Statistical physics with Real-Space Mutual Information Neural Estimation

  Maciej Koch-Janusz [1,2]  ,  Doruk Efe Gokmen [3]  ,  Sebastian D. Huber [3]  ,  Zohar Ringel [4]  
[1] Department of Physics, University of Zurich
[2] James Franck Institute, University of Chicago
[3] Institute for Theoretical Physics, ETH Zurich
[4] Racah Institute of Physics, Hebrew University of Jerusalem
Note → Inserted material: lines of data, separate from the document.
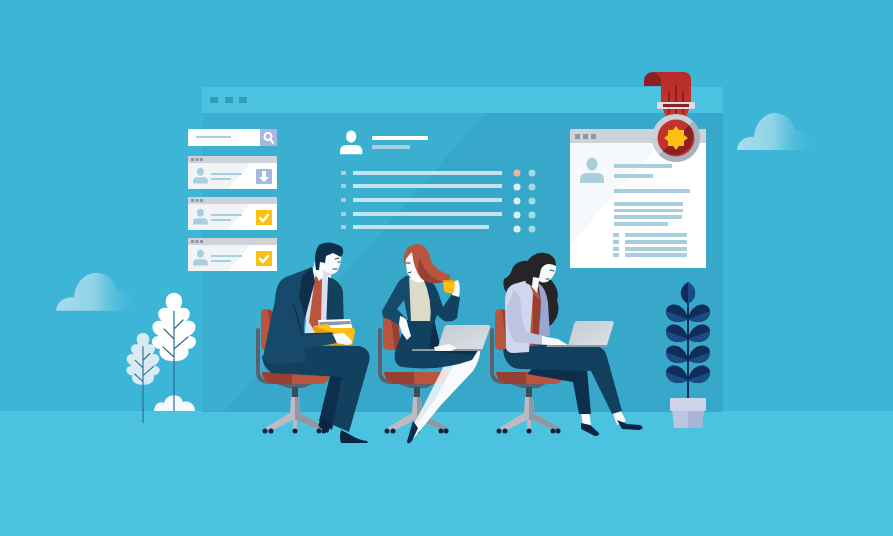
<!DOCTYPE html>
<html lang="en">
<head>
<meta charset="utf-8">
<title>Candidates waiting for an interview</title>
<style>
:root{--sky:#3db5d7;--floor:#4bc3e0;--panel:#37a8c9;--navy:#12415f;--navy-mid:#17496a;--navy-dark:#0d2f4b;--ink:#0b2440;--rust:#b9553f;--rust-dark:#963f33;--white:#fff;--skin:#f8fafc;--grey:#cdd3d9;--steel:#8e99a5;--mist:#a9cfdf;--pale:#c3e3ee;--lilac:#bcc4e2;--lilac-dark:#9aa6d0;--gold:#fdbf12;--gold-dark:#e39f0c;--red:#c1332b;--red-dark:#8b1f24;--hair:#262427}
html,body{margin:0;overflow:hidden;background:var(--sky)}
svg{display:block;width:893px;height:536px}
.navy{fill:var(--navy)}.navy-mid{fill:var(--navy-mid)}.navy-dark{fill:var(--navy-dark)}.ink{fill:var(--ink)}
.rust{fill:var(--rust)}.rust-dark{fill:var(--rust-dark)}.white{fill:var(--white)}.skin{fill:var(--skin)}
.grey{fill:var(--grey)}.steel{fill:var(--steel)}.mist{fill:var(--mist)}.pale{fill:var(--pale)}
.lilac{fill:var(--lilac)}.lilac-dark{fill:var(--lilac-dark)}.gold{fill:var(--gold)}.gold-dark{fill:var(--gold-dark)}
.red{fill:var(--red)}.red-dark{fill:var(--red-dark)}.hair{fill:var(--hair)}.floor{fill:var(--floor)}.panel{fill:var(--panel)}
.line{fill:none;stroke-linecap:round;stroke-linejoin:round}
</style>
</head>
<body>
<svg viewBox="0 0 893 536" role="img" aria-label="Three candidates sit on office chairs in front of a browser window with profiles">
<defs>
<linearGradient id="cloud-fade"><stop offset="0" stop-color="#a9dcec"/><stop offset=".45" stop-color="#8fd3e7"/><stop offset="1" stop-color="#3db5d7" stop-opacity="0"/></linearGradient>
<linearGradient id="ribbon-shade" x2="0" y2="1"><stop offset="0" stop-color="#b52c28"/><stop offset="1" stop-color="#c93a2f"/></linearGradient>
<linearGradient id="lid-shade" x2="1" y2="1"><stop offset="0" stop-color="#c3cbd2"/><stop offset="1" stop-color="#dce1e5"/></linearGradient>
<path id="cloud" d="M0 38C1 29 8 24 17 25C18 11 27 1 38 1C49 1 56 9 58 19C68 17 77 25 80 38Z" fill="url(#cloud-fade)"/>
<g id="avatar"><ellipse cx="12" cy="6" rx="5.5" ry="6.5"/><path d="M0 25V22Q0 15 7 15H17Q24 15 24 22V25Z"/></g>
<g id="profile-card">
<rect class="white" width="89" height="33"/><path d="M0 33V7H62L40 33Z" fill="#f1f4f7"/>
<rect class="grey" width="89" height="7"/>
<path class="steel" d="M3 2h3v3H3zM7.500 2h3v3h-3zM12 2h3v3h-3z"/>
<use href="#avatar" class="mist" transform="translate(5 12) scale(.62)"/>
<path class="mist" d="M23 17H54V19H23zM23 22H43V24H23z"/>
</g>
<g id="tick"><rect class="gold" width="16" height="15"/><path class="line" d="M4 8L7 11L12 5" stroke="#fff" stroke-width="2.500"/></g>
<g id="chair-back">
<path class="line" d="M258 330V372Q258 381 268 382H300" stroke="#59626d" stroke-width="4"/>
<path class="rust" d="M261 314Q261 309 266 309Q274 310 275 316L279 346Q279 350 273 350H266Q261 350 261 344Z"/>
<path class="rust-dark" d="M268 309Q274 311 275 316L279 346Q279 350 273 350Z"/>
</g>
<g id="chair-seat">
<path class="rust" d="M262 372H323Q329 372 329 377Q328 384 320 384H276Q264 384 262 372Z"/>
<path class="rust-dark" d="M262 372Q264 384 276 384H292V372Z"/>
<path d="M277 384H312L304 388H288Z" fill="#59626d"/>
<rect x="292" y="387" width="6" height="13" fill="#3f4a57"/>
<path d="M291 397H299L300 413L325 427V430H319L297 420V430H293V420L273 430H265V428L290 413Z" fill="#bfb9c4"/>
<path class="steel" d="M295 397H299L300 413L325 427V430H319L297 420H295Z"/>
<g class="ink"><circle cx="265" cy="431" r="2.500"/><circle cx="271" cy="431" r="2.500"/><circle cx="295" cy="431" r="2.500"/><circle cx="319" cy="431" r="2.500"/><circle cx="324" cy="431" r="2.500"/></g>
</g>
<g id="laptop"><path d="M10 0H51Q54 0 53 3L45 25H0L7 3Q8 0 10 0Z" fill="url(#lid-shade)"/><path class="steel" d="M-25 24H45L44 26H-25Z"/></g>
<g id="pot-leaf"><path fill="#0f2d58" d="M0 0C-3 -17 -21 -18 -22 -8C-22 3 -9 6 0 0Z"/><path fill="#1c4a83" d="M0 0C-9 6 -22 3 -22 -8Z"/></g>
<path id="oak-leaf" d="M0 0C-9 0 -10 10 -6 15C-16 13 -19 22 -12 28C-23 26 -25 38 -15 43C-25 43 -24 55 -14 56C-17 65 -6 69 0 68C6 69 17 65 14 56C24 55 25 43 15 43C25 38 23 26 12 28C19 22 16 13 6 15C10 10 9 0 0 0Z"/>
<path id="leaf-veins" class="line" d="M0 18V118M0 36L9 27M0 46L-10 36M0 56L14 44M0 64L-11 54"/>
</defs>

<g id="room">
<rect width="893" height="536" fill="var(--sky)"/>
<rect class="floor" y="411" width="893" height="125"/>
<use href="#cloud" x="737" y="112"/>
<use href="#cloud" transform="translate(56 272) scale(1.060 1.020)"/>
</g>

<g id="browser-window">
<rect class="panel" x="202" y="87" width="521" height="325"/>
<path d="M202 113H485L225 411H202Z" fill="#3bafd0"/>
<rect class="floor" x="202" y="87" width="521" height="26"/>
<path d="M210 97h8v6h-8zM225 97h8v6h-8zM239 97h8v6h-8z" fill="#319cbb"/>
</g>

<g id="candidate-list">
<rect class="white" x="188" y="129" width="89" height="17"/>
<rect class="mist" x="196" y="136" width="35" height="2"/>
<rect x="260" y="129" width="17" height="17" fill="#a8b7dd"/>
<circle cx="268" cy="136.500" r="3.500" fill="none" stroke="#fff" stroke-width="2"/><path class="line" d="M271 140L273 143" stroke="#fff" stroke-width="2"/>
<use href="#profile-card" x="188" y="156"/><use href="#profile-card" x="188" y="197"/><use href="#profile-card" x="188" y="238"/>
<rect x="256" y="169" width="16" height="15" fill="#a8b7dd"/><path class="white" d="M262 171H266V177H269L264 182L259 177H262Z"/>
<use href="#tick" x="256" y="210"/><use href="#tick" x="256" y="251"/>
</g>

<g id="profile-summary">
<use href="#avatar" class="white" transform="translate(340 131) scale(.93)"/>
<rect class="white" x="372" y="136" width="56" height="4"/><rect class="mist" x="372" y="145" width="38" height="4"/>
<path class="mist" d="M341 171h5v4h-5zM341 184h5v4h-5zM341 198h5v4h-5zM341 212h5v4h-5zM341 225h5v4h-5z"/>
<path class="pale" d="M353 171H502V175H353zM353 184H502V188H353zM353 198H502V202H353zM353 212H502V216H353zM353 225H489V229H353z"/>
<g fill="#d9f0f4"><circle cx="517" cy="187" r="3.500"/><circle cx="517" cy="201" r="3.500"/><circle cx="517" cy="215" r="3.500"/><circle cx="517" cy="229" r="3.500"/></g>
<circle cx="517" cy="173" r="3.500" fill="#efb1ae"/>
<g fill="#a5d8df"><circle cx="532" cy="173" r="3.500"/><circle cx="532" cy="187" r="3.500"/><circle cx="532" cy="201" r="3.500"/><circle cx="532" cy="215" r="3.500"/><circle cx="532" cy="229" r="3.500"/></g>
</g>

<g id="resume">
<rect class="white" x="570" y="129" width="136" height="139"/>
<path d="M570 143H660L570 245Z" fill="#f6f9fb"/>
<rect class="grey" x="570" y="129" width="136" height="14"/>
<path class="steel" d="M575 134h5v5h-5zM583 134h5v5h-5zM591 134h5v5h-5z"/>
<use href="#avatar" class="mist" transform="translate(580 158)"/>
<path class="mist" d="M614 164H672V168H614zM614 174H653V178H614zM614 189H690V193H614zM614 202H683V206H614zM614 209H683V212H614zM614 215H682V219H614zM614 222H668V226H614zM613 233h6v4h-6zM613 240h6v4h-6zM613 247h6v4h-6zM613 253h6v4h-6zM625 233H687V237H625zM625 240H687V244H625zM625 247H687V251H625zM625 253H687V257H625z"/>
</g>

<g id="medal">
<path class="red-dark" d="M644 86V80Q645 72 654 72H684L662 86Z"/>
<path d="M654 72H683Q691 72 691 80V104L685 120H667L661 104V84Q662 75 654 72Z" fill="url(#ribbon-shade)"/>
<path class="line" d="M669 92V113M676 86V116M683 92V113" stroke="#8b1f24" stroke-width="2"/>
<rect x="657" y="102" width="38" height="7" rx="1" fill="#d9dde2"/><path class="red-dark" d="M663 104H689V107H663Z"/>
<circle cx="676" cy="138" r="24" fill="#c9d0d7"/><path d="M659 155A24 24 0 0 0 693 121Z" fill="#a9b3bd"/>
<circle class="red" cx="676" cy="138" r="18.500"/><path class="red-dark" d="M663 151A18.500 18.500 0 0 0 689 125Z"/>
<path class="gold" d="M676 126L679 130L684 130L684 135L688 138L684 141L684 146L679 146L676 150L673 146L668 146L668 141L664 138L668 135L668 130L673 130Z"/>
</g>

<g id="garden-trees">
<path class="white" d="M154 411C155 403 160 401 164 403C166 394 180 392 183 402C190 400 195 405 195 411Z" opacity=".93"/>
<g transform="translate(143 333) scale(.76)"><use href="#oak-leaf" fill="#d8eaf2"/><use href="#leaf-veins" stroke="#2d6f8f" stroke-width="1.500"/><path d="M0 100V103" stroke="#2d6f8f" stroke-width="1.500"/></g>
<g transform="translate(174 293)"><use href="#oak-leaf" class="white"/><use href="#leaf-veins" stroke="#2d6f8f" stroke-width="1.200"/></g>
</g>

<g id="potted-plant">
<path d="M688 298V400" stroke="#0f2d58" stroke-width="2"/>
<path d="M688 304C678 298 679 287 688 282C697 287 698 298 688 304Z" fill="#0f2d58"/><path d="M688 304V282C697 287 698 298 688 304Z" fill="#1c4a83"/>
<g id="leaf-side"><use href="#pot-leaf" x="688" y="319"/><use href="#pot-leaf" x="688" y="339"/><use href="#pot-leaf" x="688" y="360"/><use href="#pot-leaf" x="688" y="380"/></g>
<use href="#leaf-side" transform="translate(1376 0) scale(-1 1)"/>
<path d="M672 408H704L702 428H674Z" fill="#bcc5df"/><path d="M688 408H704L702 428H688Z" fill="#aab5d5"/>
<rect x="670" y="398" width="36" height="13" rx="1" fill="#cdd4e8"/>
</g>

<g id="man-with-folder">
<use href="#chair-back"/><use href="#chair-seat"/>
<path class="ink" d="M322 418Q329 424 327 431L318 425Z"/>
<path class="navy-dark" d="M300 360L350 352L344 378L332 430L319 421L330 376Z"/>
<path class="navy" d="M262 356Q282 344 308 346L360 346Q372 350 369 362L349 432L333 425L342 377L272 373Q263 368 262 356Z"/>
<path class="ink" d="M341 430L349 434Q358 440 367 441Q369 443 366 443H341Q339 437 341 430ZM322 417L331 424L328 433L319 427Z"/>
<path class="skin" d="M308 272L328 266L331 276L329 330L306 334Z"/>
<path d="M309 274L327 274L329 331L305 334Z" fill="#d9dff0"/>
<path class="rust" d="M315 277L320 275L322 280L321 322L315 332L309 322Z"/>
<path class="navy-mid" d="M312 267L286 277Q276 281 275 300L264 352Q262 364 274 364L306 362Q302 340 305 316Z"/>
<path class="navy-dark" d="M312 267L302 276L299 296L305 318L315 281Z"/>
<path class="navy" d="M328 277Q341 280 343 292L344 332L326 331Z"/>
<path class="skin" d="M317 252Q320 244 334 246L341 254Q342 260 339 268Q337 274 331 274L324 276L319 281L313 269Z"/>
<path d="M323 270Q328 274 334 274L324 277Z" fill="#d5deea"/>
<path class="line" d="M335 259L339 258M338 262H340M333 269L337 269" stroke="#12415f" stroke-width="1"/>
<path class="navy-dark" d="M316 270Q313 253 319 245Q329 239 342 247Q345 252 341 257L333 253L326 256L325 263L320 262L319 270Z"/>
<path class="white" d="M318 320L350 319L353 330L320 333Z"/><path class="steel" d="M319 322L350 321L351 324L320 326Z"/>
<path class="gold" d="M313 326L328 324L331 328H352Q355 328 355 332L352 345H318Z"/><path class="gold-dark" d="M313 326L334 333L352 345H318Z"/>
<path class="navy-mid" d="M279 290Q289 286 293 301L302 334L332 333L337 343L299 350Q287 349 282 334Q275 310 279 290Z"/>
<path class="line" d="M294 305L302 334L332 333" stroke="#0d2f4b" stroke-width="1.200"/>
<path class="skin" d="M333 334L344 333L352 341Q352 345 347 345L337 343Z"/>
</g>

<g id="woman-with-coffee">
<use href="#chair-back" x="122"/><use href="#chair-seat" x="122"/>
<path class="skin" d="M452 350L466 352L452 378L420 428L411 438L410 431L424 405Z" fill-opacity=".85"/>
<path class="skin" d="M462 350L480 350Q481 358 473 371L441 405L414 438L410 434L436 398Z"/>
<path class="navy-dark" d="M413 421L418 428L412 441Q407 446 407 441Z"/>
<path class="navy" d="M407 320L434 320L440 345L479 349L472 360Q438 372 402 367Q393 365 395 352Z"/>
<path class="navy-dark" d="M434 320L440 345L479 349L472 355L428 351Z"/>
<path d="M407 278L424 278L434 292L433 321H409Z" fill="#dcdac8"/>
<path class="skin" d="M409 266L423 266L426 279Q421 286 411 279Z"/>
<path class="navy-mid" d="M409 275Q399 278 395 288L382 311Q381 318 388 319L401 326L406 318L397 309L404 300L408 321L411 322Z"/>
<path class="navy" d="M423 278Q433 279 438 292L443 307L452 294L460 297L457 318Q452 323 444 321L437 315L434 324L430 323Q433 300 423 278Z"/>
<path class="skin" d="M400 316Q407 317 408 326L411 336L407 340L402 333L399 324Z"/>
<path class="skin" d="M405 255Q410 247 423 252L424 268L417 277Q410 279 407 273Z"/>
<path class="line" d="M406 263L410 263M408 273L411 272" stroke="#12415f" stroke-width="1"/>
<path class="rust" d="M404 264Q402 246 416 244Q427 244 430 257Q432 269 450 275Q452 280 443 282Q430 286 421 278Q414 270 412 252Q406 257 404 264Z"/>
<path class="rust-dark" d="M420 257Q424 276 443 282Q430 286 421 278Q416 270 420 257Z"/>
<path class="skin" d="M453 282L458 280Q461 287 459 297L452 295Z"/>
<path class="gold" d="M443 280H455L454 292Q449 295 444 291Z"/><path class="gold-dark" d="M443 280H455V282H443Z"/>
<use href="#laptop" x="437" y="325"/>
<path class="skin" d="M434 347L449 344L457 348L451 351L435 351Z"/>
</g>

<g id="woman-with-laptop">
<use href="#chair-back" x="234"/><use href="#chair-seat" x="234"/>
<path class="hair" d="M533 262Q520 258 513 267Q510 277 504 279Q502 287 507 293Q505 300 514 308L550 326Q562 315 557 300Q560 291 552 281Z"/>
<path class="skin" d="M581 410L589 411L591 425L583 427ZM611 408L619 407L626 421L617 425Z"/>
<path class="navy-dark" d="M545 356L586 358L591 414H579L573 382L527 374Z"/>
<path class="navy" d="M503 350Q518 342 536 344L597 346Q605 348 607 357L622 411L612 414L591 371L520 369Q505 368 503 350Z"/>
<path class="ink" d="M581 423L590 425L599 433Q600 436 595 436L581 429ZM617 420L627 424L640 425Q646 428 639 430L622 429Z"/>
<path class="rust" d="M526 284L536 283L541 300L538 346H525Z"/>
<path class="rust-dark" d="M533 294L541 300L538 346H533Z"/>
<path d="M528 280L514 284Q505 287 505 302L506 345Q505 353 514 353L529 352L533 293Z" fill="#cfd6ed"/>
<path class="lilac-dark" d="M538 283Q546 287 548 303L550 336H539L541 301Z"/>
<path class="lilac" d="M514 290Q523 297 521 315L526 332L545 336L545 345L514 342Q505 325 507 307Z"/>
<path class="skin" d="M542 336L558 339L568 345L560 347L542 344Z"/>
<path class="skin" d="M528 270L541 263Q550 260 556 265Q557 272 551 279Q545 285 539 281L537 293L528 282Z"/>
<path class="line" d="M550 270L554 271M546 279L549 279" stroke="#12415f" stroke-width="1"/>
<path class="hair" d="M526 283Q522 268 529 259Q537 250 549 254Q556 257 556 266Q546 261 541 269L539 278L533 277L532 286Z"/>
<use href="#laptop" transform="translate(568 321) scale(.86 1)"/>
</g>
</svg>
</body>
</html>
Identifying the relevant coarse-grained degrees of freedom in a complex physical system is a key stage in developing powerful effective theories in and out of equilibrium. The celebrated renormalization group provides a framework for this task, but its practical execution in unfamiliar systems is fraught with ad hoc choices, whereas machine learning approaches, though promising, often lack formal interpretability. Recently, the optimal coarse-graining in a statistical system was shown to exist, based on a universal, but computationally difficult information-theoretic variational principle. This limited its applicability to but the simplest systems; moreover, the relation to standard formalism of field theory was unclear. Here we present an algorithm employing state-of-art results in machine-learning-based estimation of information-theoretic quantities, overcoming these challenges. We use this advance to develop a new paradigm in identifying the most relevant field theory operators describing properties of the system, going beyond the existing approaches to real-space renormalization. We demonstrate it on an interacting model, where the emergent degrees of freedom are qualitatively different from the microscopic building blocks. The results push the boundary of formally interpretable applications of machine learning, conceptually paving the way towards automated theory building.